Additionally, the exposure draft proposes that environmental limits will be set by the Minister for the Environment, but the role of independent science (including mātauranga Māori) in limit-setting is unclear. What is clear is that many submitters are skeptical of political interference in setting environmental limits. The NZ Māori Council hit the nail on the head by pointing out that having ministers set limits “will politicise this process and ultimately undermine one of the main purposes of the act”.
Clearly there’s a lot more work to be done to get this fundamental pillar of the draft bill fit-for-purpose.
If we are serious about “environmental limits” then they need to be limiting. The ordinary application of the word “limit” implies a point beyond which something may not extend, and a restriction on the size or amount of actions permissible or possible.
Environmental limits therefore need to actually restrain activities, such as conversion of Indigenous habitats, which continue to drive environmental degradation. They need to restrain detrimental activity even if it’s inconvenient for vested interests. They need to be hard limits, beyond which it is not legally possible to extend; they can’t be flexible limits ignored for the right development. If limits are not achievable or practical under current circumstances, that is good, because that is the point. But instead of then bending those limits for “business as usual”, we must be brave enough to use them as tools for fundamentally rethinking the way we do things.
It’s not always easy to pinpoint the maximum amount of harm an ecosystem can take. Ecosystems don’t respond to pressure in a linear fashion. Feedback loops and tipping points make limits hard to determine. Often, we only know once they’ve been passed. To avoid past mistakes, scientific experts must have a strong role in limit-setting and achieving what leading scientists have called a “safe operating space” for human society.
We’ve outlined a couple of options in our submission on the bill, including setting up an independent expert body similar to the Climate Commission that determines what relevant science requires.

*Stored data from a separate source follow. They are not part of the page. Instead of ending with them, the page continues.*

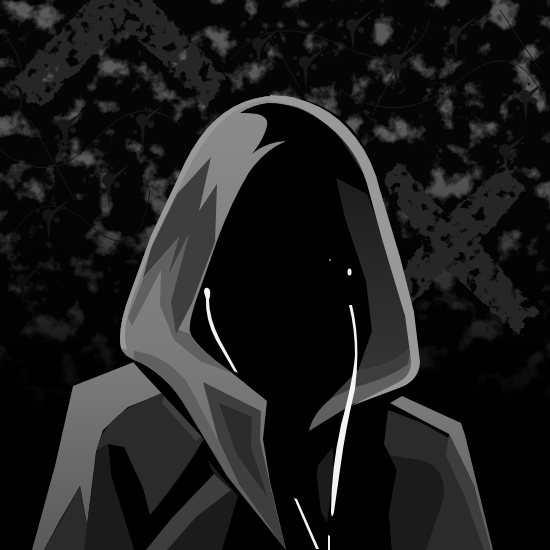
<!DOCTYPE html>
<html lang="en">
<head>
<meta charset="utf-8">
<title>Hooded figure</title>
<style>
:root{--night:#050505;--black:#000;--stain:#181818;--mark:#272727;--coal:#1b1b1b;--shade:#2b2b2b;--slate:#3e3e3e;--mid:#606060;--cloth:#7d7d7d;--edge:#999;--cord:#f4f4f4}
html,body{margin:0;background:var(--night);overflow:hidden}
.artwork{display:block;width:550px;height:550px}
.night{fill:var(--night)}.black{fill:var(--black)}.stain{fill:var(--stain)}.mark{fill:var(--mark)}
.coal{fill:var(--coal)}.shade{fill:var(--shade)}.slate{fill:var(--slate)}.mid{fill:var(--mid)}.edge{fill:var(--edge)}
.scratch{fill:none;stroke:var(--stain);stroke-width:1}
.cord{fill:var(--cord)}
</style>
</head>
<body>
<svg class="artwork" viewBox="0 0 550 550" role="img" aria-label="Faceless figure in a grey hood against a dark, splattered wall">
<defs>
<linearGradient id="hood-light" x1="0" y1="0" x2="0" y2="1"><stop offset="0" stop-color="#8c8c8c"/><stop offset=".55" stop-color="#7b7b7b"/><stop offset="1" stop-color="#666"/></linearGradient>
<linearGradient id="sleeve-light" x1="0" y1="0" x2="0" y2="1"><stop offset="0" stop-color="#7c7c7c"/><stop offset="1" stop-color="#5a5a5a"/></linearGradient>
<linearGradient id="side-shade" x1="0" y1="0" x2="0" y2="1"><stop offset="0" stop-color="#1c1c1c"/><stop offset="1" stop-color="#353535"/></linearGradient>
<linearGradient id="wall-fade" x1="0" y1="0" x2="0" y2="1"><stop offset=".3" stop-color="#000" stop-opacity="0"/><stop offset=".75" stop-color="#000"/></linearGradient>
<filter id="grime" x="0" y="0" width="1" height="1"><feTurbulence type="fractalNoise" baseFrequency=".035" numOctaves="5" seed="8"/><feColorMatrix values="0 0 0 0 .1  0 0 0 0 .1  0 0 0 0 .1  5 0 0 0 -2.7"/></filter>
<filter id="worn" x="-.1" y="-.1" width="1.2" height="1.2"><feTurbulence type="fractalNoise" baseFrequency=".09" numOctaves="3" seed="4" result="grain"/><feDisplacementMap in="SourceGraphic" in2="grain" scale="9" xChannelSelector="R" yChannelSelector="G" result="rough"/><feColorMatrix in="grain" values="0 0 0 0 0  0 0 0 0 0  0 0 0 0 0  0 -9 0 0 6" result="holes"/><feComposite in="rough" in2="holes" operator="in"/></filter>
<g id="splat"><circle r="6"/><circle cx="9" cy="5" r="3"/><circle cx="-10" cy="-4" r="2"/><circle cx="4" cy="-12" r="1.5"/><circle cx="-7" cy="12" r="2"/><circle cx="17" cy="-7" r="1.3"/><path d="M-2 3L1 27L3 3ZM3-3L22-16L5 1Z"/></g>
</defs>

<g id="wall">
<rect class="night" width="550" height="550"/>
<rect width="550" height="550" filter="url(#grime)"/>
<g class="stain">
<use href="#splat" x="258" y="44"/><use href="#splat" x="305" y="62"/><use href="#splat" x="64" y="125"/><use href="#splat" x="48" y="215"/><use href="#splat" x="108" y="180"/>
<use href="#splat" x="395" y="60"/><use href="#splat" x="455" y="32"/><use href="#splat" x="525" y="96"/><use href="#splat" x="352" y="25"/><use href="#splat" x="505" y="150"/><use href="#splat" x="22" y="280"/><use href="#splat" x="142" y="120"/>
</g>
<path class="scratch" d="M0 150Q50 190 95 140T180 125M10 240Q40 180 90 225T150 190M230 60Q270 10 340 45T430 20M340 90Q400 130 460 80T548 110M30 120L75 200M260 20L300 88M410 40L372 115M500 10L540 70M0 30Q30 60 20 110"/>
<rect width="550" height="550" fill="url(#wall-fade)"/>
<g class="mark" filter="url(#worn)">
<path d="M14 78L94-4H148L226 78L207 106L122 24L43 107L22 98Z"/>
<path d="M382 180L399 162L448 216L506 162L525 189L479 243L538 312L517 334L446 268L405 311L384 290L424 244Z"/>
</g>
</g>

<g id="jacket">
<path class="black" d="M72 386L134 362L270 390L390 397L463 428L492 550H34Z"/>
<path fill="url(#sleeve-light)" d="M73 386L134 362L148 373L166 392L128 407L103 430L96 452L87 525L80 486L60 520L44 550H32L55 466Z"/>
<path class="shade" d="M97 450Q101 425 130 407L166 391L204 439Q181 478 150 515L143 488L124 447L108 444L111 476L134 550H44L62 518L80 486L87 525Z"/>
<path class="coal" d="M97 450L108 444L111 476L134 550H84Z"/>
<path class="slate" d="M166 391L204 434L196 441L162 403Z"/>
<path class="coal" d="M207 459L238 496L222 550H146L172 518L214 474Z"/>
<path class="slate" d="M214 474L231 490L196 517L167 550H146L172 518Z"/>
<path class="shade" d="M388 410L422 423L449 438L470 480L487 530L492 550H392L389 513L397 470L384 444Z"/>
<path class="coal" d="M390 455L424 461Q448 470 443 500L426 550H392L389 513L397 470Z"/>
<path fill="url(#sleeve-light)" d="M390 403L402 396L461 423L465 435L493 550H488L474 486L449 434L424 421Z"/>
<path class="slate" d="M449 434L474 486L488 538L491 550H484L464 495L446 456Z"/>
<path class="coal" d="M333 447L318 465L313 497L327 523L333 478Z"/>
</g>

<g id="hood">
<path class="black" d="M121 348L150 240L190 155Q220 98 270 95Q340 98 366 150L400 260L418 362L400 390L312 430L325 550H284L205 440L140 370Z"/>
<path fill="url(#hood-light)" d="M121 348Q117 328 130 294L151 236L179 176Q203 118 244 102Q270 92 296 98Q335 110 358 143L335 126Q300 103 268 103Q252 105 240 113Q270 112 267 126Q264 139 252 154Q266 142 286 141Q263 151 248 174Q232 201 218 238L199 292Q188 322 190 332Q194 346 236 376L267 401L263 439L270 482L286 550L244 490L192 412Q162 370 134 360Q123 355 121 348Z"/>
<path class="slate" d="M211 157L177 194L151 248L143 278L179 237L167 278L189 234L180 305L206 230L217 184L199 211Z"/>
<path class="mid" d="M143 279L179 237L167 278L189 234L176 329L190 334Q194 346 234 374L200 361L174 340L160 305L161 270L132 326L128 318Z"/>
<path class="slate" d="M189 234L217 184L215 242L192 303L176 334L171 302Z"/>
<path class="mid" d="M134 351Q164 354 187 382L244 490L286 550L227 476L188 411Q164 369 134 360Z"/>
<path class="slate" d="M203 382L261 411L260 440L270 485L286 550L239 484L218 439Z"/>
<path class="shade" d="M219 403L252 417L251 448L268 498L236 453Z"/>
<path class="edge" d="M121 348Q117 328 130 294L151 236L179 176Q203 118 244 102Q270 92 296 98L289 101Q261 95 234 112Q208 128 183 179L154 240L132 300Q121 333 127 350Z"/>

<path class="shade" d="M286 105Q326 115 347 148L366 178L359 150Q336 111 286 105Z"/>
<path fill="url(#side-shade)" d="M336 178L367 194L383 235L402 299L410 349Q394 365 358 371L372 331L366 281L345 218Z"/>
<path class="mid" d="M410 330L419 362Q418 380 400 387L351 405L309 431Q313 411 337 394L357 371Q395 365 411 347Z"/>
<path class="slate" d="M357 371Q393 366 411 347L408 364Q390 378 355 387L330 399Z"/>
<path class="edge" d="M270 95Q325 97 356 138Q373 160 380 190L400 257L414 312L420 362Q419 381 399 388L351 406L397 383Q412 376 411 360L405 316L382 239L367 184Q355 143 319 119Q299 104 270 101Z"/>
</g>

<g id="drawstrings" class="cord">
<path d="M204 292Q204 287 208 288Q212 290 209 300Q209 318 220 340L238 373L234 371L216 340Q205 319 206 299Z"/>
<ellipse cx="349.500" cy="272" rx="2" ry="3.500"/>
<circle cx="330" cy="260" r=".8"/>
<path d="M349 305H352Q361 343 355 389Q345 432 341 463L334 512Q332 520 331 513Q331 470 341 425Q353 381 355 355Q355 329 349 305Z"/>
<path d="M294 498L297 499L319 549H316Z"/>
<path d="M328 535L330 536V550H328Z"/>
</g>
</svg>
</body>
</html>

The Government’s own report on environmental limits recommended the same.
We couldn’t put it better than Federated Farmers, which argues forcefully that “environmental limits cannot be simply left to executive decision-making and political whims”.

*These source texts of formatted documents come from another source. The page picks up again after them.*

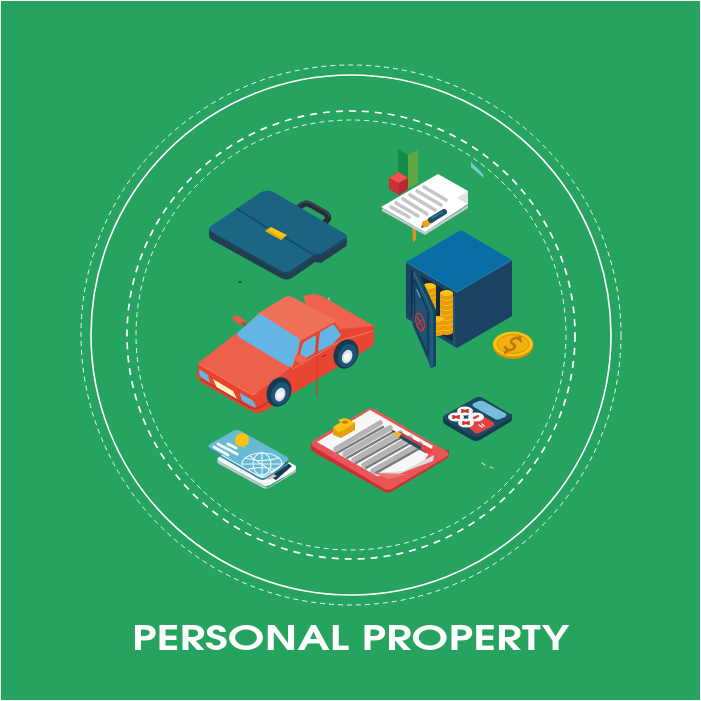
<!DOCTYPE html>
<html lang="en">
<head>
<meta charset="utf-8">
<title>Personal Property</title>
<style>
:root{--green:#25a35f;--white:#fff;--navy:#1d4462;--ink:#173a50;--blue:#0a6ea6;--teal:#1c6685;--sky:#62b5e5;--red:#e8452f;--coral:#ee6350;--salmon:#f0705a;--gold:#fdc110;--amber:#e89b0c;--grey:#c9cccd}
*{box-sizing:border-box}
html,body{margin:0;width:701px;height:701px;overflow:hidden;background:var(--white)}
.poster{position:relative;width:701px;height:701px;overflow:hidden}
.poster svg{display:block;position:absolute;inset:0}
.rings circle{fill:none;stroke:var(--white)}
.title{font:700 34px "TeX Gyre Adventor","Liberation Sans",sans-serif;fill:var(--white)}
.white{fill:var(--white)}.navy{fill:var(--navy)}.ink{fill:var(--ink)}.blue{fill:var(--blue)}.teal{fill:var(--teal)}.sky{fill:var(--sky)}.red{fill:var(--red)}.coral{fill:var(--coral)}.salmon{fill:var(--salmon)}.gold{fill:var(--gold)}.amber{fill:var(--amber)}.grey{fill:var(--grey)}
.line{fill:none;stroke-linecap:round;stroke-linejoin:round}
</style>
</head>
<body>
<main class="poster">
<svg width="701" height="701" viewBox="0 0 701 701" role="img" aria-label="Personal property: briefcase, contract, safe, car, coin, cards, clipboard and calculator">
<defs>
  <g id="coin-layer"><path class="amber" d="M0 3v4c0 4 13 4 13 0V3z"/><ellipse class="gold" cx="6.500" cy="3" rx="6.500" ry="3"/></g>
  <g id="coin-stack">
    <use href="#coin-layer" y="35"/><use href="#coin-layer" y="30"/><use href="#coin-layer" y="25"/><use href="#coin-layer" y="20"/><use href="#coin-layer" y="15"/><use href="#coin-layer" y="10"/><use href="#coin-layer" y="5"/><use href="#coin-layer"/>
  </g>
  <g id="wheel">
    <ellipse class="ink" rx="12" ry="15" transform="rotate(22)"/>
    <ellipse cx="2" cy="1" rx="9" ry="12" fill="#1b5577" transform="rotate(22)"/>
    <ellipse cx="2" cy="2" rx="5" ry="7" fill="#dfe3e4" transform="rotate(22)"/>
    <ellipse cx="2" cy="2" rx="3" ry="4" fill="#f5f5f5" transform="rotate(22)"/>
  </g>
</defs>

<rect x="1" y="1" width="699" height="699" fill="var(--green)"/>

<g class="rings">
  <circle cx="351" cy="335" r="270" stroke-width="0.900" stroke-dasharray="5 4"/>
  <circle cx="351" cy="335" r="260" stroke-width="1.600"/>
  <circle cx="351" cy="335" r="224" stroke-width="1.700" stroke-dasharray="7 6"/>
  <circle cx="351" cy="335" r="215" stroke-width="0.900" stroke-dasharray="5 4"/>
</g>

<g id="briefcase">
  <path class="line" d="M297 209l5-4q4-3 9 0l14 8q4 3 3 6l-7 8" stroke="#262b3a" stroke-width="6"/>
  <path class="line" d="M298 205l5-3q4-1 8 1l14 8q4 2 4 5" stroke="#3b4356" stroke-width="2"/>
  <path d="M209 229v7q0 2 3 4l69 38q6 3 11 0l23-16 6 1 24-16q2-1 2-4v-7z" fill="#223f50"/>
  <path class="teal" d="M211 226l49-33q7-4 13-1l72 42q4 3 0 6l-23 14-8 1-22 15q-6 4-11 1l-69-39q-5-3-1-6z"/>
  <path d="M238 208l22-15q7-4 13-1l72 42q4 3 0 6l-23 14-8 1z" fill="#1b6283"/>
  <path class="line" d="M237 209l29 18M284 237l30 18 8-1 23-15" stroke="#134b66" stroke-width="1.600"/>
  <path class="line" d="M211 232l70 40q6 3 11 0l23-15" stroke="#174d68" stroke-width="1"/>
  <path class="gold" d="M265 231l6-4 16 8-6 5z"/>
  <path class="amber" d="M265 231l16 9v-2l-14-8z"/>
</g>

<g id="contract">
  <path d="M398 149l10 6v33l-10-6z" fill="#168b47"/>
  <path d="M408 155l10-5v33l-10 6z" fill="#60a744"/>
  <path d="M389 178l10-6 9 6v11l-9 6-10-6z" fill="#cf2f36"/>
  <path d="M389 178l10-6 9 6-9 5z" fill="#ef5350"/>
  <path d="M399 183l9-5v11l-9 6z" fill="#b52831"/>
  <path d="M412 226l4-2v16l-3 2z" fill="#d8912b"/>
  <path d="M382 208l43 24 43-27v3l-43 27-43-24z" fill="#c3c9cc"/>
  <path class="white" d="M381 207l57-33 30 17v13l-43 28z"/>
  <path d="M468 191l-11 7 11 6z" fill="#dfe3e5"/>
  <path class="line" d="M424 187l22 13M417 191l24 14M410 195l25 15M403 199l24 15M396 203l22 13M391 207l18 10" stroke="#c4c6c7" stroke-width="3.600" stroke-linecap="butt"/>
  <path d="M421 228l2-7 6 5z" fill="#8e3f1f"/>
  <path class="line" d="M425 224l5-3" stroke="#f0a31b" stroke-width="6"/>
  <path class="line" d="M431 220l13-8" stroke="#1d4f6c" stroke-width="6"/>
  <path class="line" d="M432 218l11-6" stroke="#2d7698" stroke-width="1.500"/>
</g>

<path d="M471 162l12 12 1 4-13-11z" fill="#7accd1"/>

<g id="safe">
  <path class="navy" d="M406 262l51 30v56l-51-30z"/>
  <path d="M512 260l-55 32v56l55-32z" fill="#1a4363"/>
  <path class="blue" d="M406 262l55-32 51 30-55 32z"/>
  <path class="line" d="M406 262l51 30 55-32" stroke="#2b7ca9" stroke-width="1"/>
  <path d="M411 270l43 25v47l-43-25z" fill="#102d42"/>
  <use href="#coin-stack" x="423" y="283"/>
  <use href="#coin-stack" x="440" y="290"/>
  <g><use href="#coin-layer" x="431" y="326"/><use href="#coin-layer" x="431" y="321"/><use href="#coin-layer" x="431" y="316"/></g>
  <path class="line" d="M454 297v47" stroke="#225472" stroke-width="2"/>
  <path d="M414 270l4 1 18 39v56l-5 2z" fill="#164761"/>
  <path d="M413 271l18 39v58l-19-44z" fill="#1e5273"/>
  <path class="line" d="M414 279l14 32v45l-13-30z" stroke="#143a54" stroke-width="1.500"/>
  <path class="line" d="M414 272l18 39v55" stroke="#2f769b" stroke-width="1"/>
  <g class="line" stroke="#c8383c" stroke-width="1.400"><ellipse cx="420" cy="322" rx="4" ry="9" transform="rotate(-14 420 322)"/><path d="M417 316l6 13M417 325l6-6"/></g>
  <path class="line" d="M417 290l3 7" stroke="#4ea0c8" stroke-width="1.500"/>
</g>

<g id="coin">
  <ellipse cx="513" cy="346" rx="20" ry="13" fill="#d98f0a"/>
  <ellipse class="gold" cx="513" cy="344" rx="20" ry="12.500"/>
  <ellipse cx="513" cy="344" rx="16" ry="9.500" fill="#f3ae12" stroke="#d8930b"/>
  <path class="line" d="M521 341q-3-5-8-2-4 3 0 5t0 5q-5 3-8-2M520 337l-2 2M507 351l-2 2" stroke="#b97a0a" stroke-width="2.600"/>
</g>

<g id="car">
  <path d="M232 317q5-3 10 1l4 4-2 3-8-2z" fill="#e75a45"/>
  <path class="line" d="M243 323l8 7" stroke="#c63b2a" stroke-width="2"/>
  <path class="line" d="M329 298v8" stroke="#d4e8ee" stroke-width="1"/>
  <path class="red" d="M198 364l42-32 60-26 74 20v19l-16 10-66 39-27 17q-7 4-14 0l-49-28q-5-3-5-9z"/>
  <path class="coral" d="M303 296l10-2q5 0 9 2l52 30-32 5-34-20z"/>
  <path d="M198 363l40-31 52 36-36 28z" fill="#ec604c"/>
  <path class="line" d="M199 364l53 31 4-2" stroke="#f2806c" stroke-width="1"/>
  <path d="M254 395l39-28 48-38 33-3v18l-15 9q-1-16-13-12-14 5-13 26l-41 23q0-13-9-11-12 3-16 25l-11 8z" fill="#e84632"/>
  <path class="salmon" d="M257 314l28-17q4-2 9 1l41 22q4 3 0 5l-33 18z"/>
  <path d="M238 334l20-20 44 27-10 27z" fill="#f17b68"/>
  <path class="sky" d="M238 332l20-17q2-1 4 0l36 23q3 2 2 5l-7 21q-2 4-6 2l-47-28q-4-3-2-6z"/>
  <path class="red" d="M300 341l35-19 9 15-15 13-33 18z"/>
  <path class="sky" d="M304 342l10-6q2-1 2 1l-1 14q0 2-2 3l-10 6q-4 2-4-1l3-13zM320 332l12-7q2-1 3 1l6 9-8 9-13 7q-2 1-2-2z"/>
  <path d="M316 337l2-1v60l-2 1z" fill="#ce3c2a" opacity=".55"/>
  <path class="line" d="M293 369l49-29 31-9" stroke="#f27b64" stroke-width="1"/>
  <path class="line" d="M322 357l4-2M344 350l3-1" stroke="#b72f21" stroke-width="1.500"/>
  <path d="M294 360q2-6 8-5 6 2 5 7l-6 2z" fill="#ee614c"/>
  <path class="sky" d="M199 369l9 6 2 8-9-6q-2-2-2-8zM240 393l12 7q3 2 4 8l-12-6q-3-2-4-9z"/>
  <path d="M213 379l20 12 4 8-20-11z" fill="#fff3c2"/>
  <path class="line" d="M201 379l48 28q6 3 11 0l10-6" stroke="#bd3627" stroke-width="1.500"/>
  <use href="#wheel" x="279" y="392"/>
  <use href="#wheel" x="346" y="354"/>
</g>

<g id="calculator">
  <path class="ink" d="M443 417v4q0 2 3 4l26 15q4 2 8 0l30-18q2-1 2-4v-4z"/>
  <path d="M445 415l30-17q4-2 8 0l27 16q4 3 0 5l-30 17q-4 2-8 0l-27-16q-4-3 0-5z" fill="#1c4a62"/>
  <path d="M474 403l5-2q3-1 6 1l20 11q3 2 0 4l-5 2q-3 1-5 0l-21-12q-3-2 0-4z" fill="#76bddb"/>
  <path d="M466 425l17-9 10 6q2 2 0 4l-14 7q-2 1-4 0z" fill="#df4540"/>
  <g fill="#f4f5f5"><ellipse cx="465" cy="411" rx="8" ry="4.500"/><ellipse cx="476" cy="417" rx="8" ry="4.500"/><ellipse cx="456" cy="417" rx="8" ry="4.500"/><ellipse cx="466" cy="423" rx="8" ry="4.500"/></g>
  <g class="line" stroke="#cf3435" stroke-width="2"><path d="M462 410l6 2M468 410l-6 2M453 416l6 2M459 416l-6 2M463 422l6 2M469 422l-6 2"/><path d="M474 418l4-2"/></g>
  <path class="line" d="M479 425l3 2M482 424l2 2" stroke="#fff" stroke-width="1.200"/>
</g>

<g id="payment-cards">
  <path d="M217 460l51 28 28-18v2l-27 16q-3 1-6 0l-44-24q-2-1-2-4z" fill="#b8c9cd"/>
  <path d="M219 457l25-15 50 25q3 2 0 4l-24 14q-4 2-7 0l-44-24q-3-2 0-4z" fill="#f3f7f7"/>
  <path d="M278 475l11-13 7 4v3l-12 8z" fill="#fff"/>
  <path class="ink" d="M271 477l15-15 6 4-16 14z"/>
  <path class="grey" d="M262 476l8-4 7 4-8 4z"/>
  <path d="M208 448l51 29q4 2 8 0l21-15v3l-22 14q-3 2-7 0l-49-28q-2-1-2-3z" fill="#398aa5"/>
  <path d="M210 444l23-13q4-2 8 0l46 26q3 2 0 4l-22 14q-4 2-7 0l-48-27q-3-2 0-4z" fill="#67bad4"/>
  <clipPath id="card-face"><path d="M210 444l23-13q4-2 8 0l46 26q3 2 0 4l-22 14q-4 2-7 0l-48-27q-3-2 0-4z"/></clipPath>
  <g class="line" stroke="#e8f7fa" stroke-width="1.100" clip-path="url(#card-face)"><ellipse cx="262" cy="464" rx="20" ry="11"/><ellipse cx="262" cy="464" rx="9" ry="11"/><path d="M242 464h42M262 452v24M245 458q17 5 34 0M246 470q16-5 32 0M250 456l24 17"/></g>
  <circle class="gold" cx="242" cy="440" r="7"/>
  <path class="line" d="M218 444l19 10M228 444l8 4M214 447l14 8" stroke="#f5fbfc" stroke-width="3" stroke-linecap="butt"/>
</g>

<g id="clipboard">
  <path d="M311 443v5q0 3 4 5l68 38q5 3 10 0l53-32q3-2 3-5v-4z" fill="#c93235"/>
  <path d="M314 440l52-30q5-3 10 0l70 41q5 3 0 6l-53 31q-5 3-10 0l-69-41q-5-4 0-7z" fill="#ea5657"/>
  <path d="M317 442l53-32 63 36-8 14-24 13-24 3z" fill="#f8f8f8"/>
  <path d="M374 473l30-2 30-16-1 6-45 17z" fill="#d9dcdd"/>
  <path d="M374 473l14 6 20-5z" fill="#ee7772"/>
  <g class="line" stroke-linecap="butt"><path d="M336 449l44-26M345 454l45-26M354 460l46-27M364 465l46-27M373 471l47-27" stroke="#b5b5b5" stroke-width="5.500"/><path d="M337 453l46-26M347 458l46-26M356 463l46-26M366 468l46-26M376 473l46-26" stroke="#777b7d" stroke-width="2.500"/></g>
  <g><path class="amber" d="M333 428v7l8 3 14-8v-8z"/><path class="gold" d="M333 427l8-5-3-2q6-3 10-1l7 4-13 8-4 1z"/><ellipse cx="345" cy="422" rx="3" ry="1.600" fill="#b9790a"/></g>
  <path class="line" d="M400 435l26 15" stroke="#1f4e68" stroke-width="6" stroke-linecap="butt"/>
  <path class="line" d="M401 434l25 14" stroke="#d63b37" stroke-width="2.500" stroke-linecap="butt"/>
  <path d="M391 430l11 3-4 6z" fill="#f3b23d"/><path class="ink" d="M391 430l4 1-1 2z"/>
  <path class="line" d="M424 448l5 3" stroke="#e14740" stroke-width="6"/>
</g>

<g id="specks">
  <ellipse class="ink" cx="240" cy="282" rx="1.500" ry="1"/>
  <path class="line" d="M482 463l3 2M490 467l3 1" stroke="#bfe5cd" stroke-width="1.200"/>
</g>

<text class="title" x="132" y="650" textLength="437" lengthAdjust="spacingAndGlyphs">PERSONAL PROPERTY</text>
</svg>
</main>
</body>
</html>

For limits to work, the bill must be re-drafted to ensure a pivotal role for independent science. The stakes will simply not allow for anything else.
Allan Brent is a senior adviser and conservation law researcher at the Environmental Law Initiative.
Molly Robson is a communications adviser at the Environmental Law Initiative Trust.